▶ [TASK TO COMPLETE] Tally every line in the data that has the word "pixel" and report only the total.

▶ [THE INPUT]
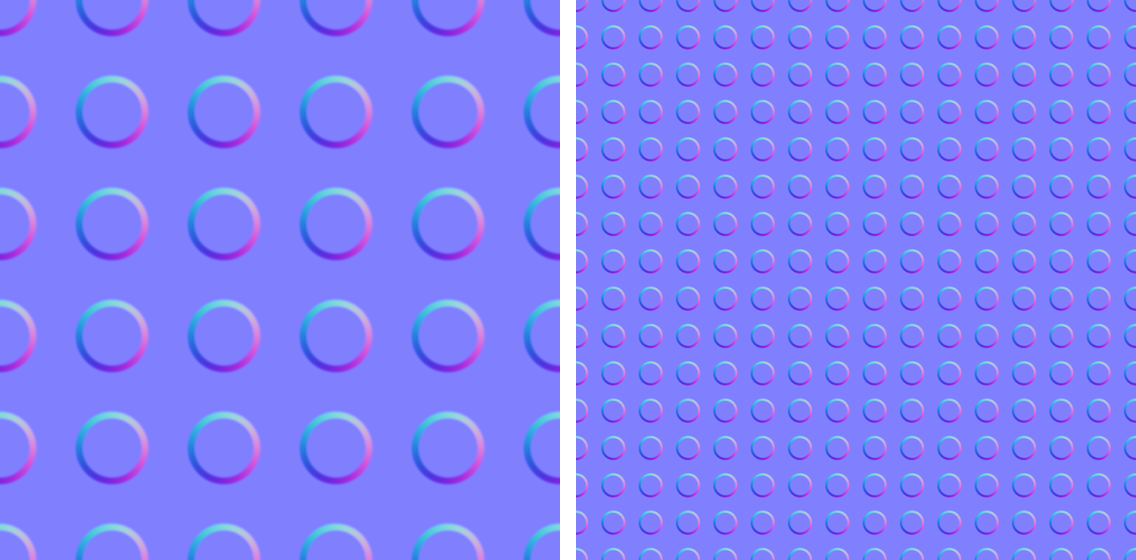
Left: one tile. Right: repeated 3 by 3.
A Shadertoy shader for this texture map:

```glsl
// Tangent-space normal map of raised discs with rounded rims on a flat sheet.
// A square lattice of cells is folded to its nearest disc centre; the rim band
// tilts the normal outwards, and the unit normal is packed into colour.

#define REPEATS 5.0        // discs across and down, whole so that it tiles
#define RIM_RADIUS 0.294   // middle of the sloped band, in cells
#define RIM_CORE 0.010     // half width of the steepest part, in cells
#define RIM_REACH 0.050    // half width where the slope has faded out
#define TILT 0.70          // sideways length of the normal at the steepest part

// Offset from the nearest lattice point; discs sit on the canvas corners.
vec2 nearestDisc(vec2 cell) {
    return fract(cell + 0.5) - 0.5;
}

// Steepness of the rim, 0 on flat ground to 1 along the band's middle.
float rimSlope(float radius, float pixel) {
    float fromRim = abs(radius - RIM_RADIUS);
    return 1.0 - smoothstep(RIM_CORE, max(RIM_REACH, RIM_CORE + pixel), fromRim);
}

// Unit normal leaning outwards from the disc centre.
vec3 discNormal(vec2 offset, float pixel) {
    float radius = length(offset);
    vec2 outward = offset / max(radius, 1e-4);
    vec2 lean = outward * TILT * rimSlope(radius, pixel);
    return vec3(lean, sqrt(1.0 - dot(lean, lean)));
}

void mainImage(out vec4 fragColor, in vec2 fragCoord) {
    vec2 cell = REPEATS * fragCoord / iResolution.xy;
    float pixel = REPEATS / min(iResolution.x, iResolution.y);

    // Pack the normal from -1..1 into 0..1.
    vec3 normal = discNormal(nearestDisc(cell), pixel);
    fragColor = vec4(0.5 + 0.5 * normal, 1.0);
}
```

▶ [WRITTEN ANSWER] 6